The data series showing the concentration of C02 in the atmosphere will be the most important time series tracked by this blog. I call atmospheric C02 the most important leading indicator in the world. Many thoughts to follow on this subject, but for the time being I will just chronicle the numbers as they come in (this stat out on August 9) with the bare minimum of analysis.
As of end July 2011, atmospheric concentration of CO2 stood at 392.39 parts per million (ppm), up 2.29 ppm year on year (for original data source see here).
If we start trending considerably above previous year-on-year differences, it could mean one of two things: an accelerating year-on-year rise in carbon emissions, which is bad; or the early signs of a saturation of carbon sinks (removal of CO2 out of the atmosphere), which would be very bad.
If we want to remain close to the two degree Celsius rise in temperature level (that is held up as the line in the sand for dangerous temperature rise), then the year-on-year difference should plateau and start to fall this decade. If we are to get into the world of really scary three and four degree Celsius rise, then the year-on-year number will increase as time goes by.
As a markets guy, I am glued to the short term to give me a handle on the long term (note that market players operate at levels of statistical certainty that few scientists would be comfortable with). Lots more to come on this topic.

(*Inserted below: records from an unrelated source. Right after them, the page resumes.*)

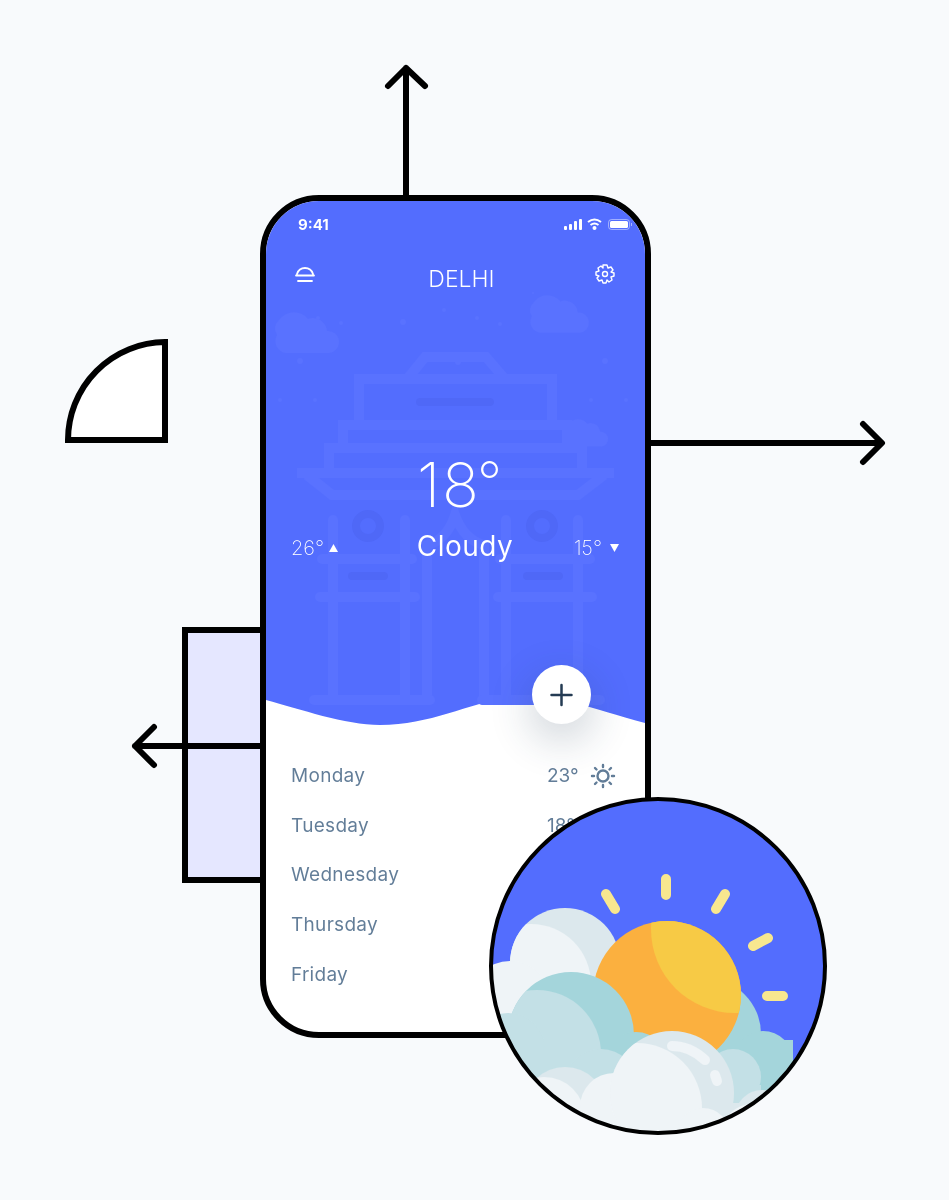
<!DOCTYPE html>
<html lang="en">
<head>
<meta charset="utf-8">
<title>Weather app</title>
<style>
:root{--paper:#f8fafc;--ink:#000;--blue:#536dfe;--blue-line:#5972ff;--lilac:#e5e7ff;--slate:#627d98;--navy:#243b53;--sun:#fbb03f;--sun-light:#f7ca45;--ray:#f8e78f;--cloud:#dce8ed;--cloud-light:#eff4f7;--teal:#a4d5db;--teal-light:#c3e0e6}
*{box-sizing:border-box;margin:0;padding:0}
html,body{width:949px;height:1200px;overflow:hidden;background:var(--paper)}
.board{position:relative;width:949px;height:1200px;overflow:hidden;font-family:Inter,"Open Sans",sans-serif}
.shapes{position:absolute;left:0;top:0}
.phone{position:absolute;left:260px;top:195px;width:391px;height:843px;border:6px solid var(--ink);border-radius:59px;background:#fff;overflow:hidden;color:#fff}
.scenery{position:absolute;left:0;top:0}
.phone p,.phone h1,.phone time{position:absolute;line-height:1;white-space:nowrap}
.clock{left:32px;top:16px;font-size:15px;font-weight:700}
.city{left:0;width:391px;top:67px;text-align:center;font-size:23px;font-weight:300}
.now{left:151px;top:254px;font-size:61px;font-weight:200;width:90px;height:61px}
.now span{position:absolute;top:0}
.now .one{left:0}
.now .eight{left:25px}
.now .degree{left:60px;top:-1px;font-size:55px}
.sky{left:0;width:398px;top:331px;text-align:center;font-size:28px;letter-spacing:.5px}
.high,.low{top:337px;font-size:20px;font-weight:200}
.high{left:25px}
.low{left:308px}
.add{position:absolute;left:266px;top:464px;width:59px;height:59px;border-radius:50%;background:#fff;box-shadow:0 14px 40px 4px #243b5333}
.add svg{display:block}
.forecast{position:absolute;left:25px;top:550px;width:325px;list-style:none;color:var(--slate);font-size:19px;letter-spacing:.3px}
.forecast li{display:flex;align-items:center;height:49.6px}
.forecast .temp{position:absolute;left:256px;letter-spacing:0}
.forecast svg{position:absolute;left:299px}
.badge{position:absolute;left:489px;top:797px}
</style>
</head>
<body>
<main class="board">
<svg class="shapes" width="949" height="1200" fill="none" stroke="#000" stroke-width="6" aria-hidden="true">
<path d="M68 440A98 98 0 0 1 165 342V440Z" fill="#fff"/>
<rect x="185" y="630" width="100" height="250" fill="#e5e7ff"/>
<g stroke-linecap="round" stroke-linejoin="round">
<path d="M406 198V68M388 86L406 68L425 86"/>
<path d="M648 443H881M863 424L882 443L863 462"/>
<path d="M264 746H135M154 727L135 746L154 765"/>
</g>
</svg>

<section class="phone">
<svg class="scenery" width="379" height="831" viewBox="266 201 379 831" aria-hidden="true">
<path d="M266 201H645V723C590 708 555 695 535 695C480 695 440 725 380 725C345 725 300 709 266 700Z" fill="var(--blue)"/>
<g fill="var(--blue-line)">
<path id="cloud" d="M286 353A12 12 0 0 1 277 335A11 11 0 0 1 279 320A18 18 0 0 1 308 319A14 14 0 0 1 327 331A11 11 0 0 1 329 353Z"/>
<use href="#cloud" transform="translate(277 8) scale(.92)"/>
<use href="#cloud" transform="translate(381 210) scale(.67)"/>
<circle cx="318" cy="318" r="2"/><circle cx="341" cy="323" r="2"/><circle cx="403" cy="322" r="3"/><circle cx="300" cy="361" r="3"/><circle cx="280" cy="400" r="2"/><circle cx="315" cy="400" r="2"/><circle cx="477" cy="318" r="2"/><circle cx="500" cy="324" r="2"/><circle cx="605" cy="361" r="3"/><circle cx="591" cy="400" r="2"/><circle cx="626" cy="400" r="2"/><circle cx="458" cy="362" r="3"/><circle cx="444" cy="310" r="2"/><circle cx="411" cy="382" r="2"/><circle cx="495" cy="382" r="2"/><circle cx="533" cy="293" r="1"/>
</g>
<g fill="none" stroke="var(--blue-line)" stroke-width="10">
<path d="M408 378L425 357H486L504 378M359 420V379H552V420M343 446V425H567V446M329 473V448H582V473M297 473H614M307 475L332 495H578L604 475"/>
<path d="M333 520V700M405 520V700M506 520V700M578 520V700M427 700V545Q447 540 455 515Q464 540 484 545V700" stroke-linecap="round"/>
<path d="M322 559H412M320 597H415M500 559H590M498 597H592M314 700H430M482 700H600" stroke-linecap="round"/>
</g>
<g fill="none" stroke="#4f68f7" stroke-width="8"><circle cx="368" cy="526" r="12"/><circle cx="542" cy="526" r="12"/><path d="M352 576H384M527 576H559M420 402H490" stroke-linecap="round"/></g>
<g fill="#fff">
<rect x="564" y="226" width="3" height="4" rx="1"/><rect x="569" y="224" width="3" height="6" rx="1"/><rect x="574" y="221" width="3" height="9" rx="1"/><rect x="579" y="219" width="3" height="11" rx="1"/>
<circle cx="594.5" cy="228" r="2"/>
<rect x="610" y="221" width="18" height="7" rx="1.5"/>
<path d="M329 552L333.5 544L338 552ZM610 544H619L614.500 552Z"/>
</g>
<g fill="none" stroke="#fff">
<path d="M588 222Q594.500 217 601 222M590.500 225Q594.500 222 598.500 225" stroke-width="2"/>
<rect x="608.500" y="219.500" width="21" height="10" rx="3" opacity=".45"/><path d="M631.500 223V226" opacity=".5"/>
<path d="M297 274Q299 268 305 268Q311 268 313 274M296 275.500H314M298 281H312" stroke-width="1.800" stroke-linecap="round"/>
<circle cx="605" cy="274" r="2.500" stroke-width="1.400"/>
<path d="M603 265H607L608 268L611 267L613 270L611 272L614 273V276L611 277L612 280L609 282L607 280L606 283H603L602 280L599 281L597 278L599 276L596 275V272L599 271L598 268L601 266L603 268Z" stroke-width="1.400" stroke-linejoin="round"/>
</g>
</svg>
<time class="clock">9:41</time>
<h1 class="city">DELHI</h1>
<p class="now"><span class="one">1</span><span class="eight">8</span><span class="degree">°</span></p>
<p class="high">26°</p>
<p class="sky">Cloudy</p>
<p class="low">15°</p>
<ul class="forecast">
<li>Monday <span class="temp">23°</span>
<svg width="26" height="26" fill="none" stroke="#627d98" stroke-width="2.400" stroke-linecap="round" aria-hidden="true"><circle cx="13" cy="13" r="5.500"/><path d="M13 2V4M13 22V24M2 13H4M22 13H24M5 5L6.500 6.500M19.500 19.500L21 21M5 21L6.500 19.500M19.500 6.500L21 5"/></svg></li>
<li>Tuesday <span class="temp">18°</span></li>
<li>Wednesday</li>
<li>Thursday</li>
<li>Friday</li>
</ul>
<a class="add" href="#" aria-label="Add"><svg width="59" height="59" stroke="#243b53" stroke-width="2.500" stroke-linecap="round"><path d="M29.500 20V40M19.500 30H39.500"/></svg></a>
</section>

<svg class="badge" width="338" height="338" viewBox="489 797 338 338" role="img" aria-label="Sun behind clouds">
<defs>
<clipPath id="disc"><circle cx="658" cy="966" r="167"/></clipPath>
<clipPath id="sun-edge"><circle cx="667" cy="995" r="74"/></clipPath>
<clipPath id="back-edge"><circle cx="565" cy="963" r="55"/></clipPath>
<clipPath id="teal-edge"><circle cx="571" cy="1035" r="63"/></clipPath>
<clipPath id="front-edge"><circle cx="672" cy="1093" r="62"/></clipPath>
</defs>
<g clip-path="url(#disc)">
<rect x="489" y="797" width="338" height="338" fill="var(--blue)"/>
<path d="M606 894L615 909M666 879V895M725 894L716 909M753 946L768 938M767 996H783" stroke="var(--ray)" stroke-width="10" stroke-linecap="round"/>
<g fill="var(--cloud)"><circle cx="565" cy="963" r="55"/><rect x="510" y="965" width="110" height="70"/></g>
<g fill="var(--cloud-light)"><circle cx="531" cy="984" r="60" clip-path="url(#back-edge)"/><circle cx="510" cy="1001" r="40"/></g>
<g fill="var(--teal)"><circle cx="705" cy="1034" r="56"/><circle cx="763" cy="1061" r="30"/><rect x="600" y="1040" width="193" height="95"/></g>
<circle cx="667" cy="995" r="74" fill="var(--sun)"/>
<circle cx="735" cy="929" r="84" fill="var(--sun-light)" clip-path="url(#sun-edge)"/>
<g fill="var(--teal)"><circle cx="571" cy="1035" r="63"/><circle cx="636" cy="1064" r="32"/><rect x="508" y="1035" width="125" height="100"/></g>
<g fill="var(--teal-light)"><circle cx="537" cy="1054" r="64" clip-path="url(#teal-edge)"/><circle cx="508" cy="1050" r="37"/><rect x="489" y="1050" width="112" height="85"/><circle cx="601" cy="1085" r="36"/><circle cx="733" cy="1077" r="28"/><rect x="700" y="1085" width="61" height="50"/></g>
<g fill="var(--cloud)"><circle cx="565" cy="1108" r="41"/><circle cx="606" cy="1127" r="31"/><circle cx="672" cy="1093" r="62"/><circle cx="762" cy="1117" r="27"/><rect x="670" y="1103" width="70" height="32"/></g>
<g fill="var(--cloud-light)"><circle cx="544" cy="1118" r="41"/><circle cx="585" cy="1133" r="28"/><circle cx="614" cy="1107" r="34"/><rect x="611" y="1093" width="70" height="42" clip-path="url(#front-edge)"/><circle cx="637" cy="1108" r="65" clip-path="url(#front-edge)"/><rect x="637" y="1105" width="62" height="30"/><circle cx="703" cy="1135" r="27"/><circle cx="752" cy="1134" r="30"/></g>
<path d="M672 1046Q690 1046 705 1060M715 1075L717 1081" fill="none" stroke="var(--cloud-light)" stroke-width="10" stroke-linecap="round"/>
</g>
<circle cx="658" cy="966" r="167" fill="none" stroke="var(--ink)" stroke-width="4"/>
</svg>
</main>
</body>
</html>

Meanwhile, for all things CO2, I recommend you take a look at CO2now.org here.